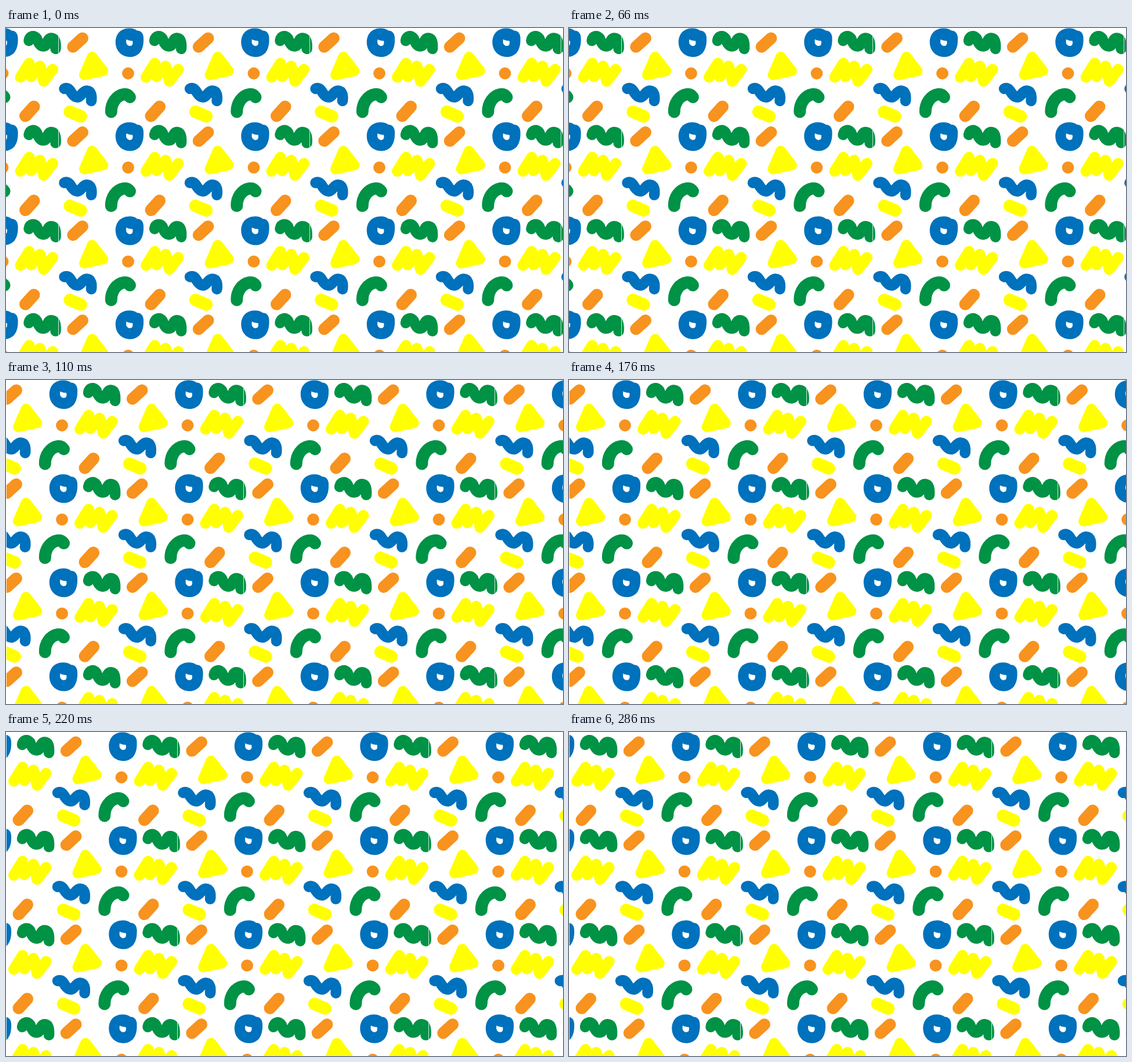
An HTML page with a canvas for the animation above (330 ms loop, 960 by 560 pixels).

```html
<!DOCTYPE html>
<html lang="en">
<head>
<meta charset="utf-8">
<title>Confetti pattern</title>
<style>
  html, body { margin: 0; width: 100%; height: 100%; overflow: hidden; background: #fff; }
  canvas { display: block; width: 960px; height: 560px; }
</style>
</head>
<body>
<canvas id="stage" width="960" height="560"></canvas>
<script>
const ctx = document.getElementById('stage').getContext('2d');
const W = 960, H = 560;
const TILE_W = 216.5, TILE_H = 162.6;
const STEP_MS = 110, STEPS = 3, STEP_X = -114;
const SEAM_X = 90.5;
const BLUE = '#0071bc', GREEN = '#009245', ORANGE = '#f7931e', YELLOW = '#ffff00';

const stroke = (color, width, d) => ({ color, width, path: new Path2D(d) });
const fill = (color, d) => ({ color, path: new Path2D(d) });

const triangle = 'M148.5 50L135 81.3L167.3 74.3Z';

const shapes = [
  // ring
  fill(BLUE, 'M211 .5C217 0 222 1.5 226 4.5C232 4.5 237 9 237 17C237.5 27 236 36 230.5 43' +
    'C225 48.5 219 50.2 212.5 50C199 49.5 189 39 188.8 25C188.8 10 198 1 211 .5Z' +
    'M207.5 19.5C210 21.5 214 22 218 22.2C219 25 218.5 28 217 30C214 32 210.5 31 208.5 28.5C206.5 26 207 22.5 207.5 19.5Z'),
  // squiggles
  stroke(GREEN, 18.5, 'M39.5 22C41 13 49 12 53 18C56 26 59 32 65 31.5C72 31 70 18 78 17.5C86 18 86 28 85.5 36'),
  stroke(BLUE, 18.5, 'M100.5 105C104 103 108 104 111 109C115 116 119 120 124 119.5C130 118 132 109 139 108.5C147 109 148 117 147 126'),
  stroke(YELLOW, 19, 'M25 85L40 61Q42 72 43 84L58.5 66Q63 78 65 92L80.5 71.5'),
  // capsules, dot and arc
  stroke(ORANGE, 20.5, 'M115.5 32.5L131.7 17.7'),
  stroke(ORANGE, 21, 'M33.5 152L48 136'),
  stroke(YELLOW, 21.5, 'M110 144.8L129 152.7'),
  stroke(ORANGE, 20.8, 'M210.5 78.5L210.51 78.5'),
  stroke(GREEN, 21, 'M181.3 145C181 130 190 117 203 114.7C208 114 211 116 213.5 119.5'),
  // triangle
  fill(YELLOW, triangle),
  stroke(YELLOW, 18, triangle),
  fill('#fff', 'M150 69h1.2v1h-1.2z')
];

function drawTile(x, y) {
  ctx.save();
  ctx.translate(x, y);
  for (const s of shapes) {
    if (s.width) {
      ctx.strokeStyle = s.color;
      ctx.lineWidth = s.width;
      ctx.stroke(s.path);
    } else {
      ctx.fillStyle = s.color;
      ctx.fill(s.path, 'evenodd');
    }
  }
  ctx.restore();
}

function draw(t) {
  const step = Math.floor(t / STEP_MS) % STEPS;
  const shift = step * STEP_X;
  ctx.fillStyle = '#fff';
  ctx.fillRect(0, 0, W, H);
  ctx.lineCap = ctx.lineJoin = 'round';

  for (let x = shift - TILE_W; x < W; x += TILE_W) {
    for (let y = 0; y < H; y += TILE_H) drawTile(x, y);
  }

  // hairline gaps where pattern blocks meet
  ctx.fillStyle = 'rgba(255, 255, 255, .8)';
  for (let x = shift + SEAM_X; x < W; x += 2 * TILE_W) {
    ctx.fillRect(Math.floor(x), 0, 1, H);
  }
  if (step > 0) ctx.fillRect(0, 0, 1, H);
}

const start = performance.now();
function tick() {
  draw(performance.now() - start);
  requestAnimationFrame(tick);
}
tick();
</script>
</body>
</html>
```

===============

◆ HOW TO COMPLETE THIS TASK ◆
Excluding images, return all of the records above word for word.

◆ RESULT OF THIS EXERCISE ◆
An HTML page with a canvas for the animation above (330 ms loop, 960 by 560 pixels).

```html
<!DOCTYPE html>
<html lang="en">
<head>
<meta charset="utf-8">
<title>Confetti pattern</title>
<style>
  html, body { margin: 0; width: 100%; height: 100%; overflow: hidden; background: #fff; }
  canvas { display: block; width: 960px; height: 560px; }
</style>
</head>
<body>
<canvas id="stage" width="960" height="560"></canvas>
<script>
const ctx = document.getElementById('stage').getContext('2d');
const W = 960, H = 560;
const TILE_W = 216.5, TILE_H = 162.6;
const STEP_MS = 110, STEPS = 3, STEP_X = -114;
const SEAM_X = 90.5;
const BLUE = '#0071bc', GREEN = '#009245', ORANGE = '#f7931e', YELLOW = '#ffff00';

const stroke = (color, width, d) => ({ color, width, path: new Path2D(d) });
const fill = (color, d) => ({ color, path: new Path2D(d) });

const triangle = 'M148.5 50L135 81.3L167.3 74.3Z';

const shapes = [
  // ring
  fill(BLUE, 'M211 .5C217 0 222 1.5 226 4.5C232 4.5 237 9 237 17C237.5 27 236 36 230.5 43' +
    'C225 48.5 219 50.2 212.5 50C199 49.5 189 39 188.8 25C188.8 10 198 1 211 .5Z' +
    'M207.5 19.5C210 21.5 214 22 218 22.2C219 25 218.5 28 217 30C214 32 210.5 31 208.5 28.5C206.5 26 207 22.5 207.5 19.5Z'),
  // squiggles
  stroke(GREEN, 18.5, 'M39.5 22C41 13 49 12 53 18C56 26 59 32 65 31.5C72 31 70 18 78 17.5C86 18 86 28 85.5 36'),
  stroke(BLUE, 18.5, 'M100.5 105C104 103 108 104 111 109C115 116 119 120 124 119.5C130 118 132 109 139 108.5C147 109 148 117 147 126'),
  stroke(YELLOW, 19, 'M25 85L40 61Q42 72 43 84L58.5 66Q63 78 65 92L80.5 71.5'),
  // capsules, dot and arc
  stroke(ORANGE, 20.5, 'M115.5 32.5L131.7 17.7'),
  stroke(ORANGE, 21, 'M33.5 152L48 136'),
  stroke(YELLOW, 21.5, 'M110 144.8L129 152.7'),
  stroke(ORANGE, 20.8, 'M210.5 78.5L210.51 78.5'),
  stroke(GREEN, 21, 'M181.3 145C181 130 190 117 203 114.7C208 114 211 116 213.5 119.5'),
  // triangle
  fill(YELLOW, triangle),
  stroke(YELLOW, 18, triangle),
  fill('#fff', 'M150 69h1.2v1h-1.2z')
];

function drawTile(x, y) {
  ctx.save();
  ctx.translate(x, y);
  for (const s of shapes) {
    if (s.width) {
      ctx.strokeStyle = s.color;
      ctx.lineWidth = s.width;
      ctx.stroke(s.path);
    } else {
      ctx.fillStyle = s.color;
      ctx.fill(s.path, 'evenodd');
    }
  }
  ctx.restore();
}

function draw(t) {
  const step = Math.floor(t / STEP_MS) % STEPS;
  const shift = step * STEP_X;
  ctx.fillStyle = '#fff';
  ctx.fillRect(0, 0, W, H);
  ctx.lineCap = ctx.lineJoin = 'round';

  for (let x = shift - TILE_W; x < W; x += TILE_W) {
    for (let y = 0; y < H; y += TILE_H) drawTile(x, y);
  }

  // hairline gaps where pattern blocks meet
  ctx.fillStyle = 'rgba(255, 255, 255, .8)';
  for (let x = shift + SEAM_X; x < W; x += 2 * TILE_W) {
    ctx.fillRect(Math.floor(x), 0, 1, H);
  }
  if (step > 0) ctx.fillRect(0, 0, 1, H);
}

const start = performance.now();
function tick() {
  draw(performance.now() - start);
  requestAnimationFrame(tick);
}
tick();
</script>
</body>
</html>
```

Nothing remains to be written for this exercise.